◆ **What is expected**: Would you return, word for word, the lines of the data below from the line with "420 C435 422" through the line with "522 C340 531", and no others?

◆ **Supplied entries**:
=== Begin Enclosure ===
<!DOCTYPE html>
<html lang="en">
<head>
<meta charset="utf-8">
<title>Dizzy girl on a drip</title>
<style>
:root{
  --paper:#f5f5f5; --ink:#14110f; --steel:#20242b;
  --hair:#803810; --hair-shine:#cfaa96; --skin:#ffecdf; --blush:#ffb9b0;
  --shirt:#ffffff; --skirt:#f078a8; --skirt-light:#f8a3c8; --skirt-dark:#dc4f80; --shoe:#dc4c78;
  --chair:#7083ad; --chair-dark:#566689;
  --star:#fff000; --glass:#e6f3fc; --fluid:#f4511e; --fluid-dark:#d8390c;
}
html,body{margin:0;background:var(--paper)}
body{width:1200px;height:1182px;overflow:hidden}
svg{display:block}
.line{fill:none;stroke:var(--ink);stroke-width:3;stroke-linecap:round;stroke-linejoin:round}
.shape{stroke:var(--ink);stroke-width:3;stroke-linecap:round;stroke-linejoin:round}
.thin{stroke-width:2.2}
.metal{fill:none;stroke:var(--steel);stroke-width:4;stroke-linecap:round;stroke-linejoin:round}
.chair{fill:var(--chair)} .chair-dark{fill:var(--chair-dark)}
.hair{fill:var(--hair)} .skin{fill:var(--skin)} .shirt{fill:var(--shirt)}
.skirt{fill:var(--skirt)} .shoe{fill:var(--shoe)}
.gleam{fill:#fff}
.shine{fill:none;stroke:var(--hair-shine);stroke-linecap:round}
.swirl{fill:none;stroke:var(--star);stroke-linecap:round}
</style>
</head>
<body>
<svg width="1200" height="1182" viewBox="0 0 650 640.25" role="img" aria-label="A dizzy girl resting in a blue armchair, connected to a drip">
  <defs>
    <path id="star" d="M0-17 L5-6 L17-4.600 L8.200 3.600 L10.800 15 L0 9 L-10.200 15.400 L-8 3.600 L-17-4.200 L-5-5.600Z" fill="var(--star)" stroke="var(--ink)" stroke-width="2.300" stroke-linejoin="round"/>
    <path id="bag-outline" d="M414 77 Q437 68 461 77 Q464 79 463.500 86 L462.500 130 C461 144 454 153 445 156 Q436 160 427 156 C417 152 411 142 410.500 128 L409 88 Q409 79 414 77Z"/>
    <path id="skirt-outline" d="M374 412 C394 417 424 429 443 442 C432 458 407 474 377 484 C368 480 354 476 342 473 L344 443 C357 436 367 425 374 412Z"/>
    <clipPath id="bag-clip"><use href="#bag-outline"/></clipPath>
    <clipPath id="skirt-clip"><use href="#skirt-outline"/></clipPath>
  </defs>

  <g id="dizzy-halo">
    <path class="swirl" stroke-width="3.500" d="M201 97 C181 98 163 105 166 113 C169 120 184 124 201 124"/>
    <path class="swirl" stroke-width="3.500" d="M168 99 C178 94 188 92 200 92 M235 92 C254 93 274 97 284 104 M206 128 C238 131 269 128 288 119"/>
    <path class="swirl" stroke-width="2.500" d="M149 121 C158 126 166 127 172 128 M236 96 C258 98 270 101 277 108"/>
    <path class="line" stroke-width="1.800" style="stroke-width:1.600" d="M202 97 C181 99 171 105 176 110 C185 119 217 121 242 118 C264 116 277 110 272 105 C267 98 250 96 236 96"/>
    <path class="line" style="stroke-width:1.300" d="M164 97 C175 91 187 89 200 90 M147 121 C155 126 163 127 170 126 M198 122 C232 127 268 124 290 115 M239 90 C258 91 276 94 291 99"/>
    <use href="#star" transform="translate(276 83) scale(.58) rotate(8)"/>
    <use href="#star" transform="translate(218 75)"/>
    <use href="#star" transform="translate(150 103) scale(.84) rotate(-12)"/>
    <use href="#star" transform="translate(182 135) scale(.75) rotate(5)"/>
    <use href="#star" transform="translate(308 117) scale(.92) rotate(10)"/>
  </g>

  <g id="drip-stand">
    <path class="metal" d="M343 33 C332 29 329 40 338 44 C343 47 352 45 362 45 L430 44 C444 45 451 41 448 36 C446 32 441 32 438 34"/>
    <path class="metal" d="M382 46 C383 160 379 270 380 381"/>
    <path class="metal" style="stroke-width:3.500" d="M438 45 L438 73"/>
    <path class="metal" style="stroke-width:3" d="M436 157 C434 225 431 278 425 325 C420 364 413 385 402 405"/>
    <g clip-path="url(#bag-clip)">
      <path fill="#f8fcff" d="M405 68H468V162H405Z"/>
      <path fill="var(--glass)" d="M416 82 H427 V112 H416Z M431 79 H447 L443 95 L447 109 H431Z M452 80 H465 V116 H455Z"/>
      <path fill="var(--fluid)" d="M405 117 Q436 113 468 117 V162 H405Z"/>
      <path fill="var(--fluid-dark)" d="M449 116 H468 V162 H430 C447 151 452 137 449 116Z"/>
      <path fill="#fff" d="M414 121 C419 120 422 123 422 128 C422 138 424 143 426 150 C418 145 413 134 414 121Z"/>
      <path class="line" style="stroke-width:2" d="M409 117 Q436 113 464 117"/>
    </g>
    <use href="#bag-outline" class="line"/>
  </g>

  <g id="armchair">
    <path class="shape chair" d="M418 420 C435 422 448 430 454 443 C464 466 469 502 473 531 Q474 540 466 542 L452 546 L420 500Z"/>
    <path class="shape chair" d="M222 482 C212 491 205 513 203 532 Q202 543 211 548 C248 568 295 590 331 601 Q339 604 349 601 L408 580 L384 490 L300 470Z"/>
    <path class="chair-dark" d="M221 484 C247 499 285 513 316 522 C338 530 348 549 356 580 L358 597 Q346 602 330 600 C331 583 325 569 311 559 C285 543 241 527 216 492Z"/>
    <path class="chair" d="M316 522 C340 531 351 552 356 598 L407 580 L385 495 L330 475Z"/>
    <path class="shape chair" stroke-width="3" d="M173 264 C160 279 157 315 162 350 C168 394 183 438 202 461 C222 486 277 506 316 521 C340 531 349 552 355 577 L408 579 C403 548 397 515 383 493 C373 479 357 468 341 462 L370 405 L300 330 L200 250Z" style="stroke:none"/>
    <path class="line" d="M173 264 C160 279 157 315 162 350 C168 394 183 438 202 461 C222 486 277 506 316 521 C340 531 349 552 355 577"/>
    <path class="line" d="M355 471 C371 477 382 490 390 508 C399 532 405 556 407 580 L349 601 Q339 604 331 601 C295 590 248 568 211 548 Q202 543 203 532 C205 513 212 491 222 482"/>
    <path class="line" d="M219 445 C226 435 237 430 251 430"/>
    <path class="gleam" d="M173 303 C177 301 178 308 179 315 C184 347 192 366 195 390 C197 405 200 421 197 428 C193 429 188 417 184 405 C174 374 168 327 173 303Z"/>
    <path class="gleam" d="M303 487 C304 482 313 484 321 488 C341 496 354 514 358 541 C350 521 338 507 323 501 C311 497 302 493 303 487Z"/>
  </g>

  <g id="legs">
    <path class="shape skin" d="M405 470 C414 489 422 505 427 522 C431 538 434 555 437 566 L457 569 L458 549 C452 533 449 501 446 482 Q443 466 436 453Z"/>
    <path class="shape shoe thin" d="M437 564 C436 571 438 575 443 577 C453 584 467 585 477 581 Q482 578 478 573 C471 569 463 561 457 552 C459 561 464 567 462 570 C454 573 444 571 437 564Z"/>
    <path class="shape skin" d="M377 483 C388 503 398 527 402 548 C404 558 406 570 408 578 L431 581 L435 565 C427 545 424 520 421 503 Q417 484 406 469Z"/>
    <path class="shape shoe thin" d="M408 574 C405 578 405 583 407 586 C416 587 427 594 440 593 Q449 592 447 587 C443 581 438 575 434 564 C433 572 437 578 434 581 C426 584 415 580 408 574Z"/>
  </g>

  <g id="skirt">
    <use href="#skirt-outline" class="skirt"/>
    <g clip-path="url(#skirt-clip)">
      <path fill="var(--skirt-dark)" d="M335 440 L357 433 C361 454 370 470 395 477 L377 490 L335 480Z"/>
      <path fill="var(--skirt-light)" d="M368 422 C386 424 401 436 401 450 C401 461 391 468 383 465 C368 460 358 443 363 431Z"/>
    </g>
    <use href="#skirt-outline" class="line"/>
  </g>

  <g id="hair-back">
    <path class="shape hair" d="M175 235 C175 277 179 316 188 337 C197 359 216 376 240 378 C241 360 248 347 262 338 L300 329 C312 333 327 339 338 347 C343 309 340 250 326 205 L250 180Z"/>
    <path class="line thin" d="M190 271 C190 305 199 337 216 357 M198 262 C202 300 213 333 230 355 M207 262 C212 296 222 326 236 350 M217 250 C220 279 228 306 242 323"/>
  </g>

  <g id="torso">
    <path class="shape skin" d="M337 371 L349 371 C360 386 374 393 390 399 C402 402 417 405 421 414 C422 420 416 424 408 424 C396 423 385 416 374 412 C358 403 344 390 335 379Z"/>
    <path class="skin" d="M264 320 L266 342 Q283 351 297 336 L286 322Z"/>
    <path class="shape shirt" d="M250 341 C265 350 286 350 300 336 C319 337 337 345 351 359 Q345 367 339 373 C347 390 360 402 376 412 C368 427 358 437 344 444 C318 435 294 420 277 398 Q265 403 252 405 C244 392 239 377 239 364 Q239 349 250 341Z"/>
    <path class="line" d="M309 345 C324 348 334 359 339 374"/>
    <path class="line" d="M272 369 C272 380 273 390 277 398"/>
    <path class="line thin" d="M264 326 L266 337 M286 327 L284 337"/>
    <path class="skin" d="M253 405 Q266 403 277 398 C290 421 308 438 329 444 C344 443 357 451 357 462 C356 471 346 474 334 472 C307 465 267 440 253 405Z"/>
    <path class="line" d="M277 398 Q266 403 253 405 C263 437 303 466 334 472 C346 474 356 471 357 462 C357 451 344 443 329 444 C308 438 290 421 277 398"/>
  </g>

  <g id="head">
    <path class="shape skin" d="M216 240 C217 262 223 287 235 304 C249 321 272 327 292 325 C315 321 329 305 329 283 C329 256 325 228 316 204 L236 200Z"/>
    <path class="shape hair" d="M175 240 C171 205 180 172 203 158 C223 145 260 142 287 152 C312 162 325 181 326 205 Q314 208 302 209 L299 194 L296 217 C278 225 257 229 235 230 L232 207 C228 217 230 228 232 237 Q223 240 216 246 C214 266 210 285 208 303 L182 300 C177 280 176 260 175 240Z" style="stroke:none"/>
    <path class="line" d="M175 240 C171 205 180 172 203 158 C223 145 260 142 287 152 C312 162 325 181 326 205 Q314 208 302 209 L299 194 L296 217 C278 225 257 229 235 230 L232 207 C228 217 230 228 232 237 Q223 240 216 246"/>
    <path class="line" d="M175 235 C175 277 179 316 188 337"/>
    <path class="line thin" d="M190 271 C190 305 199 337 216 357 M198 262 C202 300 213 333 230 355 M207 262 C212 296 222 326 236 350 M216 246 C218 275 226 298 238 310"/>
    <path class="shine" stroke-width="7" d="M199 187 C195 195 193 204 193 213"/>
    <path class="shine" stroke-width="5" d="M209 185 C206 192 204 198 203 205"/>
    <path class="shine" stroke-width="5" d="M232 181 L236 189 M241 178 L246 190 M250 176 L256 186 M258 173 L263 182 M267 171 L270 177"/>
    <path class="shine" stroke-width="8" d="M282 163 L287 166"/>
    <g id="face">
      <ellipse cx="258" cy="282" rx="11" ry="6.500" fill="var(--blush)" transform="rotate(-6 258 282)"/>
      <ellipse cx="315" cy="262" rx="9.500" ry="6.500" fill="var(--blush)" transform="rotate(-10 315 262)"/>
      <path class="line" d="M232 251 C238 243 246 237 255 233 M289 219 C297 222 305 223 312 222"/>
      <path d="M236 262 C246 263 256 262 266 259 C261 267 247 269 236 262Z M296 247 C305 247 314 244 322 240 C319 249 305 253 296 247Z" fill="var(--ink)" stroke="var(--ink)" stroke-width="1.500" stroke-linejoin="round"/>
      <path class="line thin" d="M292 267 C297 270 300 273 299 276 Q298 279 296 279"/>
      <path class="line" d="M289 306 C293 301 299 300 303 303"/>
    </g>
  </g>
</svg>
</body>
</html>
=== End Enclosure ===
◆ **Response for this exercise**:
    <path class="shape chair" d="M418 420 C435 422 448 430 454 443 C464 466 469 502 473 531 Q474 540 466 542 L452 546 L420 500Z"/>
    <path class="shape chair" d="M222 482 C212 491 205 513 203 532 Q202 543 211 548 C248 568 295 590 331 601 Q339 604 349 601 L408 580 L384 490 L300 470Z"/>
    <path class="chair-dark" d="M221 484 C247 499 285 513 316 522 C338 530 348 549 356 580 L358 597 Q346 602 330 600 C331 583 325 569 311 559 C285 543 241 527 216 492Z"/>
    <path class="chair" d="M316 522 C340 531 351 552 356 598 L407 580 L385 495 L330 475Z"/>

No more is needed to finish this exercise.